##### Stored data

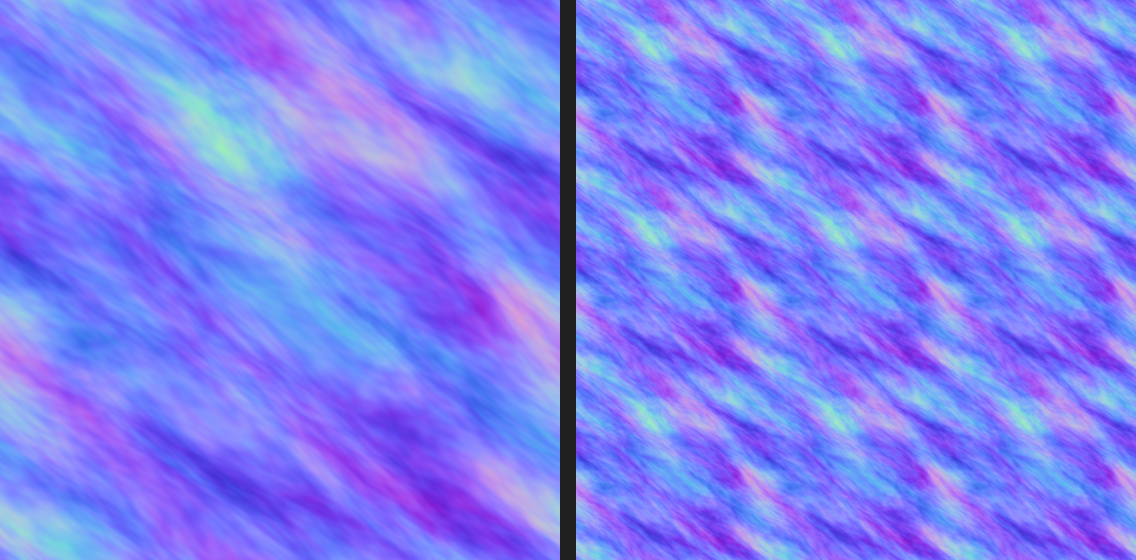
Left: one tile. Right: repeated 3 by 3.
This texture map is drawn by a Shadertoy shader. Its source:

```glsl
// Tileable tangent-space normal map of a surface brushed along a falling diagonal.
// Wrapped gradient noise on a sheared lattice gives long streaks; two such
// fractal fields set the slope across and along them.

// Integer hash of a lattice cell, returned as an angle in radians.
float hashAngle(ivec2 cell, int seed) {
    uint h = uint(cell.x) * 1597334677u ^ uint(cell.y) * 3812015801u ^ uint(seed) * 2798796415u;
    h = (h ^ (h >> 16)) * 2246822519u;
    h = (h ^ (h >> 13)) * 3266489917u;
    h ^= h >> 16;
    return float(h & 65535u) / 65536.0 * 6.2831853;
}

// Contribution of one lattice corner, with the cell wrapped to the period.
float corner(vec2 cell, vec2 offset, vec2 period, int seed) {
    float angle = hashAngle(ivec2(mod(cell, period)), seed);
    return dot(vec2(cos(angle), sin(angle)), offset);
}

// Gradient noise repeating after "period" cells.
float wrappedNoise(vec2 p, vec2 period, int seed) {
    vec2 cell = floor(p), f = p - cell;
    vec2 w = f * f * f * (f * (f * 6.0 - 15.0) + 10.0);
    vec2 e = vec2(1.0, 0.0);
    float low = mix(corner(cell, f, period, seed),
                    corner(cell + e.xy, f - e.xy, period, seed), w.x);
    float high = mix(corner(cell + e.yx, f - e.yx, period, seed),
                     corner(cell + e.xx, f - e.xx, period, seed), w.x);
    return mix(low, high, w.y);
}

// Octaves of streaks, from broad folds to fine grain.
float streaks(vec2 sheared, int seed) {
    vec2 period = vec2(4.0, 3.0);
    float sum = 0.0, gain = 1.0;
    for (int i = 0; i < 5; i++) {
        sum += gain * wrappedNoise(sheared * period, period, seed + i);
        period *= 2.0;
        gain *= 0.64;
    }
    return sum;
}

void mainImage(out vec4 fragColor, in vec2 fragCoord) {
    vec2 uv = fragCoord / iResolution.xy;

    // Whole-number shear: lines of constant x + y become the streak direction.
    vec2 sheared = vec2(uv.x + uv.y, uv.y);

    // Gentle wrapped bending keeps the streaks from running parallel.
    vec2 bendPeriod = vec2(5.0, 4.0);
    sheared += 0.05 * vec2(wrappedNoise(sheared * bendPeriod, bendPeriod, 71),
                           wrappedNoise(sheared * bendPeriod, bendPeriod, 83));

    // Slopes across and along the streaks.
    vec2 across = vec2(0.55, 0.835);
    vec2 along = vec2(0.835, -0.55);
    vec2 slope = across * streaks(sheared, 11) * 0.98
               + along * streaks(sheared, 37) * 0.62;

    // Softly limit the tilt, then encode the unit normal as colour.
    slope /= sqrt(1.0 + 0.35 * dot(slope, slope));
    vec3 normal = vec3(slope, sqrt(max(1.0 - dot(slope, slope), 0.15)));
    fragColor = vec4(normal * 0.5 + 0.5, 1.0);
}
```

##########

■ Exercise directions ■
With the pictures set aside, please write out all of the records above exactly.

■ The answer ■
Left: one tile. Right: repeated 3 by 3.
This texture map is drawn by a Shadertoy shader. Its source:

```glsl
// Tileable tangent-space normal map of a surface brushed along a falling diagonal.
// Wrapped gradient noise on a sheared lattice gives long streaks; two such
// fractal fields set the slope across and along them.

// Integer hash of a lattice cell, returned as an angle in radians.
float hashAngle(ivec2 cell, int seed) {
    uint h = uint(cell.x) * 1597334677u ^ uint(cell.y) * 3812015801u ^ uint(seed) * 2798796415u;
    h = (h ^ (h >> 16)) * 2246822519u;
    h = (h ^ (h >> 13)) * 3266489917u;
    h ^= h >> 16;
    return float(h & 65535u) / 65536.0 * 6.2831853;
}

// Contribution of one lattice corner, with the cell wrapped to the period.
float corner(vec2 cell, vec2 offset, vec2 period, int seed) {
    float angle = hashAngle(ivec2(mod(cell, period)), seed);
    return dot(vec2(cos(angle), sin(angle)), offset);
}

// Gradient noise repeating after "period" cells.
float wrappedNoise(vec2 p, vec2 period, int seed) {
    vec2 cell = floor(p), f = p - cell;
    vec2 w = f * f * f * (f * (f * 6.0 - 15.0) + 10.0);
    vec2 e = vec2(1.0, 0.0);
    float low = mix(corner(cell, f, period, seed),
                    corner(cell + e.xy, f - e.xy, period, seed), w.x);
    float high = mix(corner(cell + e.yx, f - e.yx, period, seed),
                     corner(cell + e.xx, f - e.xx, period, seed), w.x);
    return mix(low, high, w.y);
}

// Octaves of streaks, from broad folds to fine grain.
float streaks(vec2 sheared, int seed) {
    vec2 period = vec2(4.0, 3.0);
    float sum = 0.0, gain = 1.0;
    for (int i = 0; i < 5; i++) {
        sum += gain * wrappedNoise(sheared * period, period, seed + i);
        period *= 2.0;
        gain *= 0.64;
    }
    return sum;
}

void mainImage(out vec4 fragColor, in vec2 fragCoord) {
    vec2 uv = fragCoord / iResolution.xy;

    // Whole-number shear: lines of constant x + y become the streak direction.
    vec2 sheared = vec2(uv.x + uv.y, uv.y);

    // Gentle wrapped bending keeps the streaks from running parallel.
    vec2 bendPeriod = vec2(5.0, 4.0);
    sheared += 0.05 * vec2(wrappedNoise(sheared * bendPeriod, bendPeriod, 71),
                           wrappedNoise(sheared * bendPeriod, bendPeriod, 83));

    // Slopes across and along the streaks.
    vec2 across = vec2(0.55, 0.835);
    vec2 along = vec2(0.835, -0.55);
    vec2 slope = across * streaks(sheared, 11) * 0.98
               + along * streaks(sheared, 37) * 0.62;

    // Softly limit the tilt, then encode the unit normal as colour.
    slope /= sqrt(1.0 + 0.35 * dot(slope, slope));
    vec3 normal = vec3(slope, sqrt(max(1.0 - dot(slope, slope), 0.15)));
    fragColor = vec4(normal * 0.5 + 0.5, 1.0);
}
```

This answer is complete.